What is myopia?

Myopia, more commonly known as nearsightedness, occurs when the eye focuses light in front of the retina instead of directly on the retina. Light needs to be focused on the retina for the information about what your seeing to be transmitted to the brain. Glasses or contact lenses are worn to move the light focus back to the retina. This allows the wearer to see clearly.

What Causes Myopia?

Researchers have not found one single cause for myopia. They believe both genetics and environment affect whether or not a person becomes nearsighted. Children with 1 myopic parent are 1.5X more likely to become myopic verses children with no myopic parents and 3X more likely with 2 myopic parents. Studies show that children who spend less then 10 hours per week outdoors are more likely to develop nearsightedness. As well as though who spend more time doing near work.

Why be concerned about myopia?

Aside from causing blurry vision, myopia causes an increased risk of developing vision threatening problems later in life. A nearsighted person is more likely to develop cataracts, glaucoma, and retina detachment.

How can myopia be prevented?

As discussed above, there is no full proof way to prevent your child from being nearsighted. Spending more time outdoors and reducing near work can help reduce your child’s risk. However, once your child is diagnosed with myopia, there are away that Dr. Copeland can manage the condition.

managing myopia

Below is a brief discussion of three ways Dr. Copeland can manage myopia. Further web resources are also listed. Please be sure to ask Dr. Copeland any questions you might have about these options.

Orthokeratology (Ortho-K)

Ortho-K also known as Corneal Refractive Therapy (CRT) uses custom-designed gas permeable lenses to reshape the cornea (front of the eye). The patient wears the lenses at night and the cornea is reshaped during sleep. When the patient wakes up she removes the lenses. The reshaping reduces the amount of prescription; the patient does not need to wear glasses or contact lens for all or most of the day. Aside from allowing the patient to be correction free, the reshaping also slows the progression of the myopia.

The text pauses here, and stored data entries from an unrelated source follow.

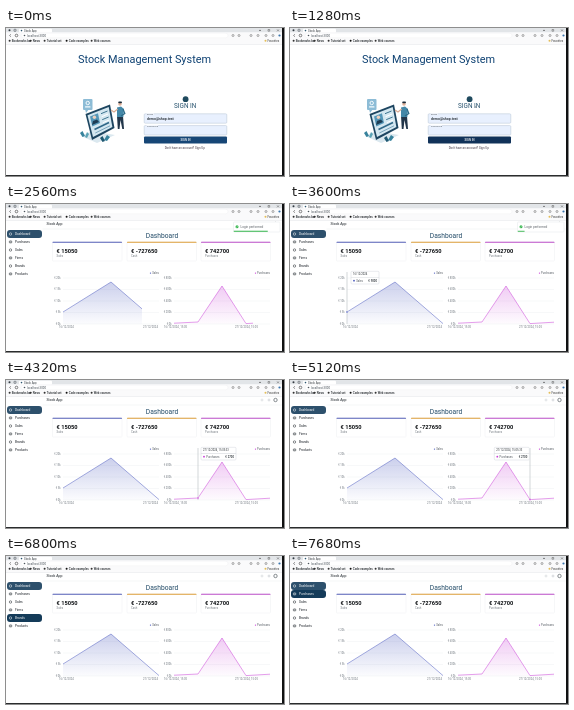
Write an HTML page with a canvas that moves like this. It is 278x148 px and loops after 8 s.

```html
<!DOCTYPE html>
<html lang="en">
<head>
<meta charset="utf-8">
<title>Stock dashboard</title>
<style>
html, body { margin: 0; width: 100%; height: 100%; overflow: hidden; background: #fff; }
canvas { display: block; width: 278px; height: 148px; }
</style>
</head>
<body>
<canvas id="stage"></canvas>
<script>
const W = 278, H = 148, LOOP = 8000;
const canvas = document.getElementById('stage');
const ctx = canvas.getContext('2d');
const dpr = window.devicePixelRatio || 1;
canvas.width = W * dpr;
canvas.height = H * dpr;

const INK = '#11181e', NAVY = '#0f4273', GREY = '#767d84';
const clamp = v => Math.max(0, Math.min(1, v));
const ramp = (t, from, to) => clamp((t - from) / (to - from));
const mix = (a, b, k) => `rgb(${a.map((v, i) => Math.round(v + (b[i] - v) * k))})`;

// CSS "ease", solved by bisection
function ease(x) {
  let lo = 0, hi = 1;
  for (let i = 0; i < 20; i++) {
    const m = (lo + hi) / 2, n = 1 - m;
    if (0.75 * n * n * m + 0.75 * n * m * m + m * m * m < x) lo = m; else hi = m;
  }
  const n = 1 - lo;
  return 0.3 * n * n * lo + 3 * n * lo * lo + lo * lo * lo;
}

function rect(x, y, w, h, fill, r = 0, stroke, line = 0.5) {
  ctx.beginPath();
  ctx.roundRect(x, y, w, h, r);
  if (fill) { ctx.fillStyle = fill; ctx.fill(); }
  if (stroke) { ctx.strokeStyle = stroke; ctx.lineWidth = line; ctx.stroke(); }
}

function dot(x, y, r, fill, stroke, line = 0.6) {
  ctx.beginPath();
  ctx.arc(x, y, r, 0, Math.PI * 2);
  if (fill) { ctx.fillStyle = fill; ctx.fill(); }
  if (stroke) { ctx.strokeStyle = stroke; ctx.lineWidth = line; ctx.stroke(); }
}

function path(pts, fill, stroke, line = 0.6) {
  ctx.beginPath();
  pts.forEach(([x, y], i) => i ? ctx.lineTo(x, y) : ctx.moveTo(x, y));
  if (fill) { ctx.closePath(); ctx.fillStyle = fill; ctx.fill(); }
  if (stroke) { ctx.strokeStyle = stroke; ctx.lineWidth = line; ctx.stroke(); }
}

function text(str, x, y, size, color = INK, align = 'left', weight = 400) {
  ctx.font = `${weight} ${size}px Roboto, sans-serif`;
  ctx.textAlign = align;
  ctx.fillStyle = color;
  ctx.fillText(str, x, y);
}

function browser() {
  rect(0, 0, W, 4.5, '#e2e5e8');
  rect(13, 0.7, 33, 4, '#fff', 1);
  dot(3.5, 2.3, 1, '#333b42');
  rect(8, 1.3, 2, 2, null, 0.3, '#333b42');
  dot(15.5, 2.6, 0.8, '#2d5670');
  text('Stock App', 18, 3.6, 2.8, '#33393f');
  path([[253, 2.4], [255, 2.4]], null, '#333');
  rect(262, 1.5, 1.7, 1.7, null, 0, '#333', 0.4);
  path([[271, 1.4], [273, 3.4]], null, '#333', 0.4);
  path([[273, 1.4], [271, 3.4]], null, '#333', 0.4);

  rect(0, 4.5, W, 12, '#fafafb');
  rect(15, 5.2, 207, 4.6, '#fff', 2.2, '#eceef0', 0.4);
  path([[5, 6.2], [3.5, 7.5], [5, 8.8]], null, '#333', 0.5);
  dot(10.5, 7.5, 1.3, null, '#333', 0.6);
  dot(18.5, 7.5, 0.8, '#4a525a');
  text('localhost:3000', 21, 8.6, 2.9, '#4a525a');
  [227, 233, 245, 252, 260, 267].forEach(x => dot(x, 7.5, 1, null, '#555', 0.5));
  dot(273.5, 7.5, 1.1, '#3975ad');

  const marks = [[3, '#333', 'Bookmarks bar'], [24, '#333', 'News'], [38, '#333', 'Tutorial set'],
    [60, '#111', 'Code examples'], [85, '#333', 'Web courses']];
  for (const [x, color, label] of marks) {
    dot(x + 0.6, 12.7, 1, color);
    text(label, x + 2.8, 13.7, 2.9, '#1d2226', 'left', 500);
  }
  dot(259.5, 12.7, 1, '#e4bd57');
  text('Favorites', 261.5, 13.7, 2.9, '#333');
  rect(0, 16, W, 0.4, '#e6e8ea');
}

function frameEdge() {
  rect(276, 0, 2, H, '#101112');
  rect(0, 147, W, 1, '#2a2c2e');
}

function leaf(x, y, dx, color) {
  path([[x, y], [x + dx, y - 5], [x + dx * 2, y - 3], [x + dx, y + 1]], color);
}

function illustration() {
  rect(77, 71, 9.5, 11, '#8dbcd6', 1);
  path([[79, 81], [80, 85], [83, 81]], '#8dbcd6');
  dot(81.7, 75, 1.7, null, '#f4fafd', 1);
  rect(79, 78.3, 5.5, 1.2, '#f4fafd', 0.5);
  path([[75, 108], [86, 103], [109, 107], [91, 115]], '#dbe8ef');
  // tilted screen
  path([[79.5, 86], [104, 76.5], [108.5, 100], [86, 112]], '#1d4560');
  path([[81.5, 87.3], [102.7, 79], [106.4, 99], [87, 109]], '#d4e7f0');
  path([[84, 88.5], [92, 85.3], [94, 95], [86.3, 98.5]], '#5597b8');
  dot(88.4, 89.3, 1.7, '#ecd0bf');
  path([[86, 97], [87, 93], [91, 91.6], [93, 94]], '#1e3d54');
  for (let i = 0; i < 4; i++) {
    path([[95 + i * 0.6, 85.7 + i * 3], [101.5 + i * 0.6, 83 + i * 3]], null, i % 2 ? '#fff' : '#3e7590', 1);
  }
  path([[88.5, 101.5], [103, 94.5]], null, '#2f6787', 1.6);
  path([[89.3, 105], [104, 97.8]], null, '#7ba6bd', 1);
  leaf(79, 108, -2.5, '#37829c');
  leaf(79, 109, 2, '#5ba3b5');
  leaf(98, 112, 3, '#37829c');
  leaf(99, 113, -2.5, '#1f5872');
  // standing man
  path([[111, 88], [117, 88], [118, 101], [116.3, 101], [114.5, 92], [113.5, 101], [111.8, 101]], '#22364a');
  path([[111, 79.5], [115, 78.5], [118, 81], [117.3, 89], [111, 89]], '#4488a8');
  path([[111.7, 81], [108, 84], [105, 82]], null, '#d9ab92', 1.2);
  path([[117, 81], [118.8, 85.5], [115, 88]], null, '#2f6c89', 1.3);
  dot(114, 76, 1.8, '#e0b29a');
  rect(112.2, 73.4, 3.8, 1.8, '#1c2c3a', 0.9);
}

function field(y, label, value) {
  rect(138.2, y, 82.6, 9.4, '#e8f0fe', 1, '#b7c3d2', 0.5);
  rect(140.5, y - 0.6, label.length * 1.3 + 1, 1.5, '#f4f7fc');
  text(label, 141, y + 1.2, 2.5, '#4d5864');
  text(value, 141, y + 6, 3.5, INK, 'left', 500);
}

function login(t) {
  text('Stock Management System', 138.5, 35, 10.9, NAVY, 'center');
  illustration();
  dot(179.6, 71.2, 2.9, '#1f4a5e');
  text('SIGN IN', 179.2, 80, 6.4, '#24506c', 'center');
  field(85.8, 'Email', 'demo@shop.test');
  field(97.6, 'Password', '');
  if (t >= 560 && t < 880 || t >= 1200) rect(185.3, 78.3, 0.5, 1.5, '#555');
  const settle = 0.25 * ramp(t, 80, 320);
  const hover = 0.75 * ramp(t, 1160, 1320);
  rect(138, 108.5, 83, 7, mix([22, 70, 118], [16, 46, 82], settle + hover), 1);
  text('SIGN IN', 179.5, 113, 2.8, '#fff', 'center', 500);
  text("Don't have an account? Sign Up", 178.7, 121.2, 2.9, '#3c333f', 'center');
}

const MENU = ['Dashboard', 'Purchases', 'Sales', 'Firms', 'Brands', 'Products'];
// item, pointer enters, pointer leaves
const HOVERS = [[5, 6640, 6720], [4, 6720, 6880], [3, 6880, 7020], [2, 7020, 7520], [1, 7520, 9000]];

function sidebar(t) {
  MENU.forEach((label, i) => {
    const y = 30 + i * 8;
    const span = HOVERS.find(h => h[0] === i);
    const glow = span ? ramp(t, span[1] - 30, span[1] + 60) * (1 - ramp(t, span[2], span[2] + 70)) : 0;
    if (i === 0) rect(1, 26, 35, 8, '#2d506c', 3);
    if (glow > 0) {
      ctx.globalAlpha = glow;
      rect(1, y - 4, 35, 8, '#143b59', 3);
      ctx.globalAlpha = 1;
    }
    const color = i === 0 ? '#fff' : mix([20, 26, 32], [255, 255, 255], glow);
    if (i % 2) {
      rect(3.4, y - 1.1, 2.3, 2, null, 0.4, color, 0.5);
      path([[3.6, y], [5.5, y]], null, color, 0.4);
    } else {
      dot(4.5, y, 1.2, null, color, 0.5);
    }
    text(label, 9, y + 1.1, 3.2, color);
  });
}

function header() {
  text('Stock App', 40.5, 21.2, 3.5, INK);
  rect(36.5, 24.8, 239.5, 0.4, '#eceef0');
  dot(256, 20, 1, null, '#c4c9ce', 0.5);
  dot(263, 20, 1, null, '#b5bbc0', 0.5);
  dot(269.5, 20, 1.7, null, '#3c444b', 0.6);
}

function card(x, color, value, label) {
  rect(x, 38, 69.5, 19, '#fff', 0.8, '#eceef0', 0.5);
  rect(x, 37.8, 69.5, 1, color, 0.4);
  text(value, x + 4, 48.5, 5.7, '#0c0f12', 'left', 700);
  text(label, x + 4, 53, 2.8, GREY);
}

const LEFT = {
  x: 57, step: 48, ys: [108, 78, 119.6], rgb: '76,91,190', name: 'Sales', tipW: 28,
  marks: ['20k', '15k', '10k', '5k', '0k'], dates: ['16/12/2024', '27/12/2024'], datesX: [53, 152],
  sum: '€ 9000'
};
const RIGHT = {
  x: 168, step: 24, ys: [119.2, 118, 82, 119.6, 118.2], rgb: '200,62,215', name: 'Purchases', tipW: 35,
  marks: ['800k', '600k', '400k', '200k', '0k'], dates: ['16/12/2024, 15:05', '27/12/2024, 15:05'], datesX: [158, 252],
  sum: '€ 2700'
};

function chart(c, t) {
  const end = c.x + 96, color = `rgb(${c.rgb})`;
  c.marks.forEach((m, i) => {
    const y = 74 + i * 11.5;
    rect(c.x, y - 0.15, 96, 0.3, '#eff1f3');
    text('€ ' + m, c.x - 2.5, y + 0.9, 2.6, GREY, 'right');
  });
  text(c.name, end, 70, 2.8, '#565d64', 'right');
  dot(end - (c === LEFT ? 8.5 : 14.5), 69.1, 0.7, color);
  text(c.dates[0], c.datesX[0], 124, 2.8, GREY);
  text(c.dates[1], c.datesX[1], 124, 2.8, GREY, 'right');

  const pts = c.ys.map((y, i) => [c.x + i * c.step, y]);
  const fill = ctx.createLinearGradient(0, 76, 0, 120);
  fill.addColorStop(0, `rgba(${c.rgb},0.3)`);
  fill.addColorStop(1, `rgba(${c.rgb},0.02)`);
  ctx.save();
  ctx.beginPath();
  ctx.rect(c.x - 0.5, 60, 97 * ease(ramp(t, 2095, 2995)), 62);
  ctx.clip();
  path([...pts, [end, 120], [c.x, 120]], fill);
  ctx.lineJoin = 'round';
  path(pts, null, color, 0.5);
  ctx.restore();
}

// chart, point, tooltip left edge, start, end
const TIPS = [
  [LEFT, 0, 61, 3440, 3760], [LEFT, 1, 108, 3760, 3920], [LEFT, 2, 122, 3920, 4080],
  [RIGHT, 0, 171, 4160, 4320], [RIGHT, 1, 195, 4320, 4560], [RIGHT, 2, 219, 4560, 5120],
  [RIGHT, 3, 204.3, 5120, 5840], [RIGHT, 2, 217, 5840, 5920], [RIGHT, 1, 195, 5920, 6000],
  [LEFT, 2, 122, 6000, 6080]
];

function tooltip(t) {
  const tip = TIPS.find(p => t >= p[3] && t < p[4]);
  if (!tip) return;
  const [c, i, x] = tip, px = c.x + i * c.step, color = `rgb(${c.rgb})`;
  rect(px - 0.25, 68, 0.5, 52, '#a9afb5');
  dot(px, c.ys[i], 1, color, '#fff', 0.4);
  rect(x, 67.3, c.tipW, 12.7, '#fff', 1, '#d3d7dc', 0.5);
  rect(x, 73, c.tipW, 0.4, '#cdd2d7');
  text(c === LEFT ? '16/12/2024' : '27/12/2024, 15:05:33', x + 2, 71.3, 2.7, '#33393f');
  dot(x + 3, 76.7, 0.9, color);
  text(c.name, x + 5.2, 77.7, 2.8, '#4d545b');
  text(c.sum, x + c.tipW - 2, 77.7, 2.8, '#2b3238', 'right', 500);
}

function toast(t) {
  if (t < 1920 || t >= 4080) return;
  const enter = 1 - Math.pow(1 - ramp(t, 1920, 2240), 3);
  const leave = Math.pow(ramp(t, 3840, 4080), 2);
  ctx.save();
  ctx.translate((1 - enter + leave) * 50, 0);
  rect(227.5, 18, 46.5, 10, '#fff', 0.8, '#e3e6e8', 0.5);
  dot(231, 22.8, 1.5, '#32b44a');
  path([[230.2, 22.8], [230.8, 23.4], [231.8, 22.2]], null, '#fff', 0.4);
  text('Login performed', 234.5, 23.9, 3.1, '#5a6066');
  rect(227.8, 26.8, 46 * (1 - ramp(t, 2100, 3860)), 0.9, '#32b44a');
  ctx.restore();
}

function dashboard(t) {
  header();
  sidebar(t);
  if (t < 2000) {
    text('Loading...', 40, 31.2, 3.2, INK);
  } else {
    text('Dashboard', 156, 34.3, 6.7, '#244c68', 'center');
    card(46.5, '#5560b8', '€ 15050', 'Sales');
    card(121, '#dd9f3a', '€ -727650', 'Cash');
    card(195, '#bd50c9', '€ 742700', 'Purchases');
    chart(LEFT, t);
    chart(RIGHT, t);
    tooltip(t);
  }
  toast(t);
}

function draw(now) {
  const t = now % LOOP;
  ctx.setTransform(dpr, 0, 0, dpr, 0, 0);
  rect(0, 0, W, H, '#fff');
  browser();
  if (t < 1600) login(t); else dashboard(t);
  frameEdge();
}

const start = performance.now();
function tick() {
  draw(performance.now() - start);
  requestAnimationFrame(tick);
}
tick();
</script>
</body>
</html>
```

Soft Multifocal Contact Lenses

This method uses standard soft multifocal contact lenses to slow the progression of the myopia. The patient wears these lenses during the day and removes them at night.

Low dose atropine

This method uses 1 drop of the drug atropine instilled at night in both eyes to slow the progression of myopia. The patient still needs to wear glasses or contacts during the day to correct the starting level of myopia.

additional resources